** Opening Entries supplied block **

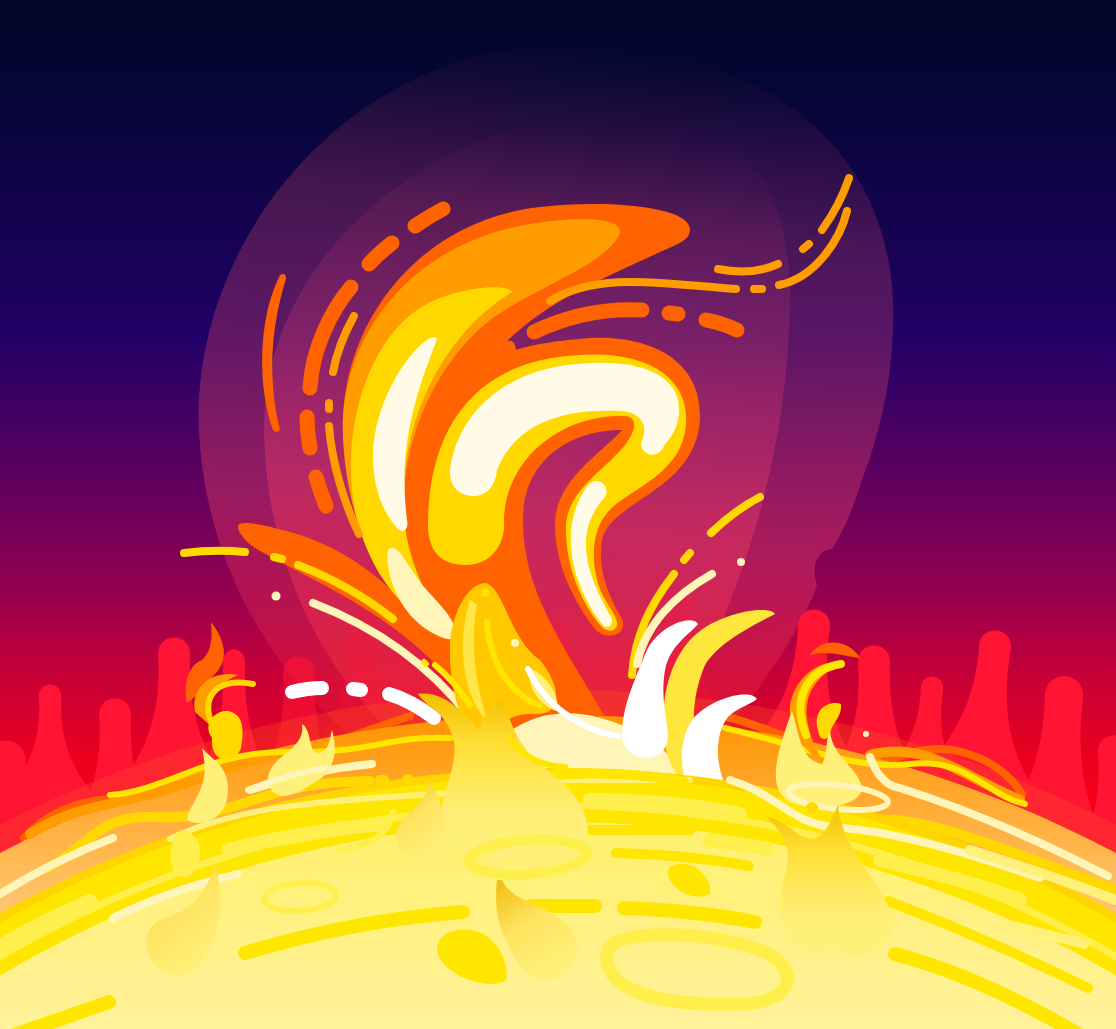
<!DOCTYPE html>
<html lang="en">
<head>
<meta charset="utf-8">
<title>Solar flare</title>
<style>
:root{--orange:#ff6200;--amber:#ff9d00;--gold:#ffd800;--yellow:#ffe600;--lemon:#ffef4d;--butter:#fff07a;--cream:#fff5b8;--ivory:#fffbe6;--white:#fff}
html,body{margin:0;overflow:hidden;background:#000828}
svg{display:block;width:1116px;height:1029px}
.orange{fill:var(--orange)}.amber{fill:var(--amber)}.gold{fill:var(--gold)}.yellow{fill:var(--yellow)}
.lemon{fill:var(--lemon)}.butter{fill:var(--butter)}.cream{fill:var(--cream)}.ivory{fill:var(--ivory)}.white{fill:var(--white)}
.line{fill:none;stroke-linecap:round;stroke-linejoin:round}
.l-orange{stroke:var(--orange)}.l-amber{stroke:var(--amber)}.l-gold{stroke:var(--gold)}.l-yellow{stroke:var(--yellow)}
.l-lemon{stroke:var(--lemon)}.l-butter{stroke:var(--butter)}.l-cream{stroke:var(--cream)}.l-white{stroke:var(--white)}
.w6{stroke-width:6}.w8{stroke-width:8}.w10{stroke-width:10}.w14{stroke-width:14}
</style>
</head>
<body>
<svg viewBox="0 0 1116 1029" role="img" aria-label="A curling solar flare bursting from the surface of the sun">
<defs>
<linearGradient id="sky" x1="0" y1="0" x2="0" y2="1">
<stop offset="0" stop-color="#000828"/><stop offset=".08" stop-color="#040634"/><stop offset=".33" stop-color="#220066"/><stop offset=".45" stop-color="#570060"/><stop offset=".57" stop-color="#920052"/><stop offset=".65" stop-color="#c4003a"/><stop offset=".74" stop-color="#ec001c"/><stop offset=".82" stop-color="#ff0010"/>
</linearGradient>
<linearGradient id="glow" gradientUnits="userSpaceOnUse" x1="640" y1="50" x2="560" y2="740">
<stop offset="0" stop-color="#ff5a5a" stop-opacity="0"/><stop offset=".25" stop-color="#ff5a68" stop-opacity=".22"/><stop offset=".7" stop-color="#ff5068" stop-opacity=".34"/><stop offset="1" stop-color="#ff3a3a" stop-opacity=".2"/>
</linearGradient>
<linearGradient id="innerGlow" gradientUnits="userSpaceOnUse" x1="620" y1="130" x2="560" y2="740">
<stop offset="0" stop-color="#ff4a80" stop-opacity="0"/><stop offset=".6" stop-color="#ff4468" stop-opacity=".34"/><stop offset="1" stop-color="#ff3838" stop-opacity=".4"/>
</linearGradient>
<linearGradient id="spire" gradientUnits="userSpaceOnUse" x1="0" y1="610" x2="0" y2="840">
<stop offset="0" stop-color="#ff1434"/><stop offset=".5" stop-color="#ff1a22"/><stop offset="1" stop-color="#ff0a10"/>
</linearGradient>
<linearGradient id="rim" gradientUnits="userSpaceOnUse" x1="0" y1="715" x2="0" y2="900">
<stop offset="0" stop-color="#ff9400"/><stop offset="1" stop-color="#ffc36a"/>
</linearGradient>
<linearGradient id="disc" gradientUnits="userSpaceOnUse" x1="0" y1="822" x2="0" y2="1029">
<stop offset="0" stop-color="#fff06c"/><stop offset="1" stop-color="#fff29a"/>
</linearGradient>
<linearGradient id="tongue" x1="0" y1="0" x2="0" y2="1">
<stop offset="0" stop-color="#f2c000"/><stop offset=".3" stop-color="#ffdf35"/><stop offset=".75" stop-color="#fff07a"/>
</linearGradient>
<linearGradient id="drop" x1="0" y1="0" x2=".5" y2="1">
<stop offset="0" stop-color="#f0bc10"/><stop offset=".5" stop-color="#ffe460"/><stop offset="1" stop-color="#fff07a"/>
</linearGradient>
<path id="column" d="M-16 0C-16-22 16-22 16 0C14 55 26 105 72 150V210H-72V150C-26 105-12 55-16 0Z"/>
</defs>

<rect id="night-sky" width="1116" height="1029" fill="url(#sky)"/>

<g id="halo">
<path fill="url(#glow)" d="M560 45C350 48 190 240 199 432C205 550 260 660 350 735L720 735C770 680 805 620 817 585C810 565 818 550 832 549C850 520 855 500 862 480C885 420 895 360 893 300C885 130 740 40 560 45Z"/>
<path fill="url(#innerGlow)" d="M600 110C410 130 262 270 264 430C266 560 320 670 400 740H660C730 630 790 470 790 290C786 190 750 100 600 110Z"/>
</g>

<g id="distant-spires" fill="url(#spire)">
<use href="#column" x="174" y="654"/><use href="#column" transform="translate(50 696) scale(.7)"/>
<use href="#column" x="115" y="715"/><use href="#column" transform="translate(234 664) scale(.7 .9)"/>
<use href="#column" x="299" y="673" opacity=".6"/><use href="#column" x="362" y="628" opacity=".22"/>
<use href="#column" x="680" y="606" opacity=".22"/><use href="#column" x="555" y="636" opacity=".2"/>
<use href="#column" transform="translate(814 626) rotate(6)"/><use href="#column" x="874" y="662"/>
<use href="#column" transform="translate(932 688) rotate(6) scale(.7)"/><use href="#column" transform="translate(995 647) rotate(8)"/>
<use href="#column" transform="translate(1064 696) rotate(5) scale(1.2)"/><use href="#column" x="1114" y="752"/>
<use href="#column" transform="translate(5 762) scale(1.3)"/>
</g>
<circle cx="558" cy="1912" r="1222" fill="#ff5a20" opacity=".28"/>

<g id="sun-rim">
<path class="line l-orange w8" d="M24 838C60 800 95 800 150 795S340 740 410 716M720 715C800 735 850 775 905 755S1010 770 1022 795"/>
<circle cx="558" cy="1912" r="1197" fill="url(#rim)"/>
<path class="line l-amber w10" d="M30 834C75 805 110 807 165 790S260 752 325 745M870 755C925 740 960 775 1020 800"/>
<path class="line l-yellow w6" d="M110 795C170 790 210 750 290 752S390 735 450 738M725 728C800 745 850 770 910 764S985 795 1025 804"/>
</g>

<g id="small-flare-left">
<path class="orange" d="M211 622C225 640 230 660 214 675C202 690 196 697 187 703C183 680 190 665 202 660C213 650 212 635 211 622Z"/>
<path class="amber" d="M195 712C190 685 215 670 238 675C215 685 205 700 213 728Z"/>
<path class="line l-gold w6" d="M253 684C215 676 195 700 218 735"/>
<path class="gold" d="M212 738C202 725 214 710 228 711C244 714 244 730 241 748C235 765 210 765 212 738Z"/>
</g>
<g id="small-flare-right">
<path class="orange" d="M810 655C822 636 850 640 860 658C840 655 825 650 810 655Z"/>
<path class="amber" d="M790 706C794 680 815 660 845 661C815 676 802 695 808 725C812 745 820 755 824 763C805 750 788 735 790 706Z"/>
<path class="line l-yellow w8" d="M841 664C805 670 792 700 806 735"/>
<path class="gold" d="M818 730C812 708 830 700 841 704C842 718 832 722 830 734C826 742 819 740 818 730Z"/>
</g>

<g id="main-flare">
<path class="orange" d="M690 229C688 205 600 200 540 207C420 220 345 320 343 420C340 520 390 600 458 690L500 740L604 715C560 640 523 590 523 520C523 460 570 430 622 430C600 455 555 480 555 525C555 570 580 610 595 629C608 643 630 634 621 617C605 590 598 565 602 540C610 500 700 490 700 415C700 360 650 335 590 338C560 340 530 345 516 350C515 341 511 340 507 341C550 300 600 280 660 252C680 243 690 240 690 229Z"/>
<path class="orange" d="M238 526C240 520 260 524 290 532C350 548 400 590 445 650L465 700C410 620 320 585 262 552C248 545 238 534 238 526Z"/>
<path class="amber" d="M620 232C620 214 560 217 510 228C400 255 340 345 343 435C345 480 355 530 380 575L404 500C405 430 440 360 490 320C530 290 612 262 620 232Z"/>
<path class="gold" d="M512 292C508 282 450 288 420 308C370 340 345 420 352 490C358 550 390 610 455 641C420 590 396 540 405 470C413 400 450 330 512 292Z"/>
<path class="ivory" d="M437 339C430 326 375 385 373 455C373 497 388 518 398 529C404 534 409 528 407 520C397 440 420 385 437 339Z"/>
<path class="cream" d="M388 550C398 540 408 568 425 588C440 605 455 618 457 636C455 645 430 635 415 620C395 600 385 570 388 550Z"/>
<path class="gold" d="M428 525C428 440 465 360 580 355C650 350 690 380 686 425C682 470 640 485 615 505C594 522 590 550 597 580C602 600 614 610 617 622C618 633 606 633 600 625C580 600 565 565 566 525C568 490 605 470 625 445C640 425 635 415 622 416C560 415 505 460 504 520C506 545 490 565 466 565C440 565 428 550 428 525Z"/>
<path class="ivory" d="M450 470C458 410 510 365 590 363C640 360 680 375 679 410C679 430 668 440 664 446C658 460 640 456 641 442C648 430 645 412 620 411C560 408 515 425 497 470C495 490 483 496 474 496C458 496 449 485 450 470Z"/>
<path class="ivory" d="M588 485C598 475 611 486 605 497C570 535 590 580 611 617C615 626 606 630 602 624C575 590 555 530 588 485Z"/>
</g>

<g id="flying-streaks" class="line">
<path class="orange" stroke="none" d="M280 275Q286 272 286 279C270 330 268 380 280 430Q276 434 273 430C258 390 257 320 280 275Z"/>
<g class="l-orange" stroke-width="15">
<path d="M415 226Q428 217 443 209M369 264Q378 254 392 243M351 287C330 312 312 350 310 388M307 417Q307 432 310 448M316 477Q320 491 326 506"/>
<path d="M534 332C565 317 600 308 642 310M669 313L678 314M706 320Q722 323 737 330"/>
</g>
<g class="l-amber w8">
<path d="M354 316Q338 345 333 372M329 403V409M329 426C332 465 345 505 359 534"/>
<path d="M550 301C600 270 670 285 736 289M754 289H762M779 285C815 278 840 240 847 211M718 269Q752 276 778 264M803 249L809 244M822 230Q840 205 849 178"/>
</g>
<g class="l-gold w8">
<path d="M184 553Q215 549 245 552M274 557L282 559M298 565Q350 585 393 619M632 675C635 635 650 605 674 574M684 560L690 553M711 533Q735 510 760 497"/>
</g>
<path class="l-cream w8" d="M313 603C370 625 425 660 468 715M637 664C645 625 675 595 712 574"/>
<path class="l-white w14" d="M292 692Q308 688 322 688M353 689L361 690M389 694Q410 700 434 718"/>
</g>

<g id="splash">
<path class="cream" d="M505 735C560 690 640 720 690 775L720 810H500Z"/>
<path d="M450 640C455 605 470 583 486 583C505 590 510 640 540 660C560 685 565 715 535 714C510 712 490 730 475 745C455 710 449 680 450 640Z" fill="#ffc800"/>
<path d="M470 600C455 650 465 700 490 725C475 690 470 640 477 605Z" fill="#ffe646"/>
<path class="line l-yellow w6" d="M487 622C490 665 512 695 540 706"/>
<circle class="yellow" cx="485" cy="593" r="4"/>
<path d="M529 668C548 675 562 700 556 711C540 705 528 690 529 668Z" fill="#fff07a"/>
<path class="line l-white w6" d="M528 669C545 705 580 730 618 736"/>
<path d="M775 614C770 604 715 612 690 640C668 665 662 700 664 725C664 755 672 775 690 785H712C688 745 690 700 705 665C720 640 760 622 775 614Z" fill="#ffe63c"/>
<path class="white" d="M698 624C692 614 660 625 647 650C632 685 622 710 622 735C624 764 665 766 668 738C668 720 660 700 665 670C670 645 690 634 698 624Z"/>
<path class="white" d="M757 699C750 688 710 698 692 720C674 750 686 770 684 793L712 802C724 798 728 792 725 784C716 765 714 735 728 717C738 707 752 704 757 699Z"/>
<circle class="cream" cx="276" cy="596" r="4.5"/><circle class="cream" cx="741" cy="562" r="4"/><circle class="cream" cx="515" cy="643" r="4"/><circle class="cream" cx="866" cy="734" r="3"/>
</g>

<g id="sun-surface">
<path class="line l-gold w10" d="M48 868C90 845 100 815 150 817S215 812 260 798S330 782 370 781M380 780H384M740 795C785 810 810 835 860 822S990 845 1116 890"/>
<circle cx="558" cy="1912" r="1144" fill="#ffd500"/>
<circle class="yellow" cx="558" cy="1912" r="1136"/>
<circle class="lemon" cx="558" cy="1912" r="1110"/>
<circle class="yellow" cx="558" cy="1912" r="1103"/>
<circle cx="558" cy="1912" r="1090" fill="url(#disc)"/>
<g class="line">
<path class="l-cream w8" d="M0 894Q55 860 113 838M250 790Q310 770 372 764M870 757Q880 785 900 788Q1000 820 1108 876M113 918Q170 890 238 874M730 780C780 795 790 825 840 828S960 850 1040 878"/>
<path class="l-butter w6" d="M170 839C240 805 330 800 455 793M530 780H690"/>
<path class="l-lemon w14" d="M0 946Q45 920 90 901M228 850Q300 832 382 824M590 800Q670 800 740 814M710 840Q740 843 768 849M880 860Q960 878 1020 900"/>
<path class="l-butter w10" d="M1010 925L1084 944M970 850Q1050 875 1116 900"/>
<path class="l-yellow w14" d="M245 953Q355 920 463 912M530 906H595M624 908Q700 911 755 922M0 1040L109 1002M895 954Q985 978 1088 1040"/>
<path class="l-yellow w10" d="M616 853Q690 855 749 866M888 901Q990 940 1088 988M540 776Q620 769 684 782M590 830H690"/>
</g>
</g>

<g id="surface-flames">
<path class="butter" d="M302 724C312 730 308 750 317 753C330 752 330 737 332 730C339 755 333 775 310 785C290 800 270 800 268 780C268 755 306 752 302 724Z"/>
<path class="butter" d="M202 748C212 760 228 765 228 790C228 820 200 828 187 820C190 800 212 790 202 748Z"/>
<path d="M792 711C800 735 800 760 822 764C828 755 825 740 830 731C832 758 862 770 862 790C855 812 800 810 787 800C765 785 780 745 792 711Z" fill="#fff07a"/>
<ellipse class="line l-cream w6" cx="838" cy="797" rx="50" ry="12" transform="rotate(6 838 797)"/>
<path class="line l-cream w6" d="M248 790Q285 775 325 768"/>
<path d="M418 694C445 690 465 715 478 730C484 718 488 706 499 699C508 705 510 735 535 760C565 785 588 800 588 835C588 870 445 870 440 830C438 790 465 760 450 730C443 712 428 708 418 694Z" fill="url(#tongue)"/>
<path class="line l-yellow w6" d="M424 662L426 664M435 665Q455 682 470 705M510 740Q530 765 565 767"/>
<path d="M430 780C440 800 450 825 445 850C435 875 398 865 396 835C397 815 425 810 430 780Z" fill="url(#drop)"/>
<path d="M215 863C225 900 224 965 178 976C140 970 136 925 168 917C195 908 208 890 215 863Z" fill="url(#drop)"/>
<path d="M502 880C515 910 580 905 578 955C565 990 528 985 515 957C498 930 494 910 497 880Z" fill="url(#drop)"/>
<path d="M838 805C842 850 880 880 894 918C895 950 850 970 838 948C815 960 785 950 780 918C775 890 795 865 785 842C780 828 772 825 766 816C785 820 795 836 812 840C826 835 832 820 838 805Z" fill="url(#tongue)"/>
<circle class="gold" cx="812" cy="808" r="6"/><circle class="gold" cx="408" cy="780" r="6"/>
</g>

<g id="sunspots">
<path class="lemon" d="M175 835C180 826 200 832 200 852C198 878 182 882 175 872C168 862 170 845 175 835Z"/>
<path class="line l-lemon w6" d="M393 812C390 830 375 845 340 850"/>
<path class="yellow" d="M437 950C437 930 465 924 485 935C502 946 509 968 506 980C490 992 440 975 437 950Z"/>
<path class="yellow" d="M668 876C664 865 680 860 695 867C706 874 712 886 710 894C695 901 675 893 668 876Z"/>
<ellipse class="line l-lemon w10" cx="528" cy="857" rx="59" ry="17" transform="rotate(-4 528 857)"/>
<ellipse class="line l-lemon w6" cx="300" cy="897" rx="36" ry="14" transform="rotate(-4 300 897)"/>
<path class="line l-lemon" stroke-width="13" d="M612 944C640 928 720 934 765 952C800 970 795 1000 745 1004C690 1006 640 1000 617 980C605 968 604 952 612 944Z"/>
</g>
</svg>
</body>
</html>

** Closing Entries supplied block **
** Opening Entries supplied block **

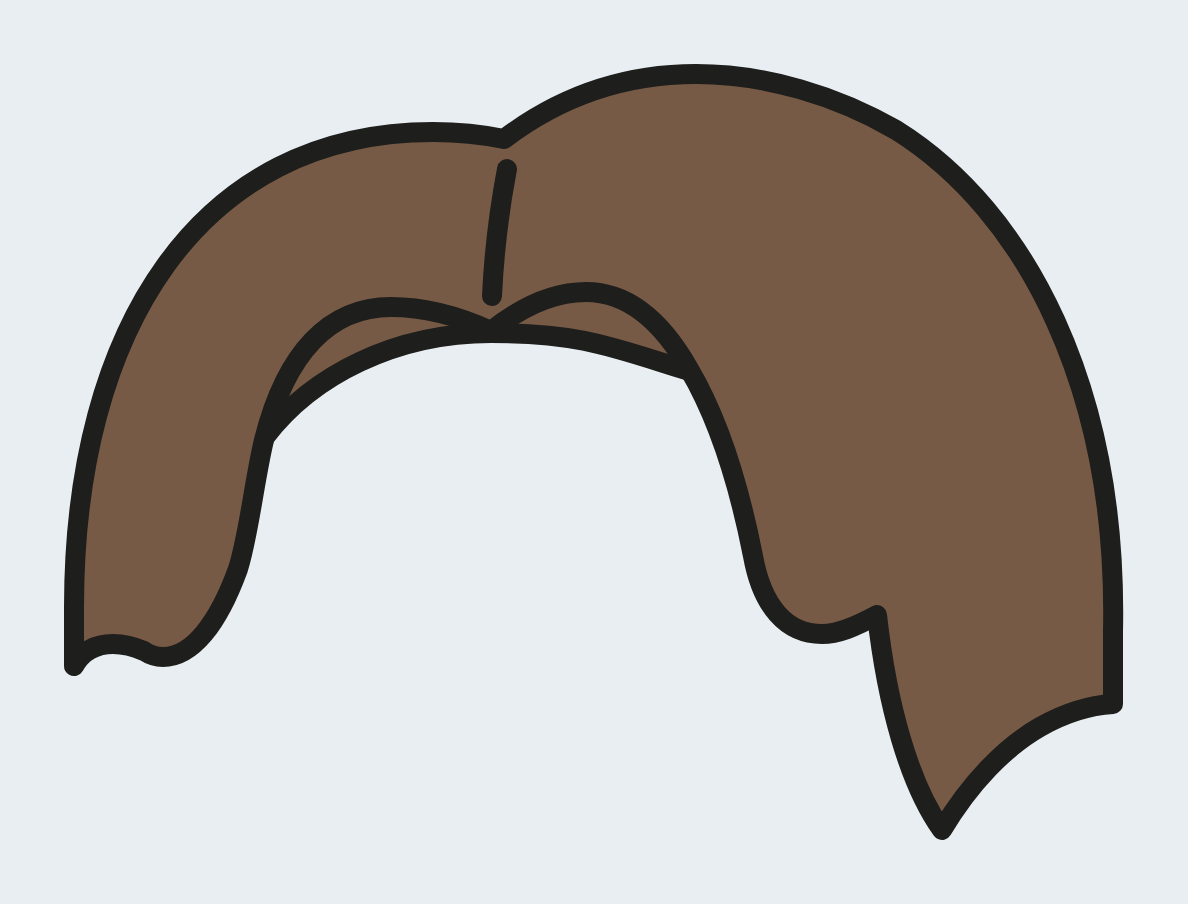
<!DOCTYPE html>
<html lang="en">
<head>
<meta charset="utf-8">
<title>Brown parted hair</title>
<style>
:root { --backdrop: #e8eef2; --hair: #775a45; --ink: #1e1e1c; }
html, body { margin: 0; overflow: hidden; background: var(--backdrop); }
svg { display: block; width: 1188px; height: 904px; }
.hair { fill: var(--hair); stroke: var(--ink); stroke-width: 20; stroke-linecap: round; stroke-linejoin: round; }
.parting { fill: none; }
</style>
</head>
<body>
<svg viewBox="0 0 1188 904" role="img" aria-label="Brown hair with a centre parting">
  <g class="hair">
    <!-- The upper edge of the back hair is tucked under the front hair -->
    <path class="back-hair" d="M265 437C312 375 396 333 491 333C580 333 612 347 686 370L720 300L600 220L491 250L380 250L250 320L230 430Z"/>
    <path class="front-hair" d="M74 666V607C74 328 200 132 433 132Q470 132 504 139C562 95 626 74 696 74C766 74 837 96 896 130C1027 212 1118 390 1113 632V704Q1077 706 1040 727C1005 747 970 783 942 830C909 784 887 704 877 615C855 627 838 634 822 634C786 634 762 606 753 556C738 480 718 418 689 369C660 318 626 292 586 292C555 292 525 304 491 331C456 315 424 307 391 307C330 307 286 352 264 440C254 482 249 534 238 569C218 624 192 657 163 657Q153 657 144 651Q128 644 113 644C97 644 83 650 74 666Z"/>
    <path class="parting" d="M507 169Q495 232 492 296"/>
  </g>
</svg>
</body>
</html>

** Closing Entries supplied block **

== Problem to solve ==
Take each line in the listing that has the word "aria" and copy it.

== Response ==
<svg viewBox="0 0 1116 1029" role="img" aria-label="A curling solar flare bursting from the surface of the sun">
<svg viewBox="0 0 1188 904" role="img" aria-label="Brown hair with a centre parting">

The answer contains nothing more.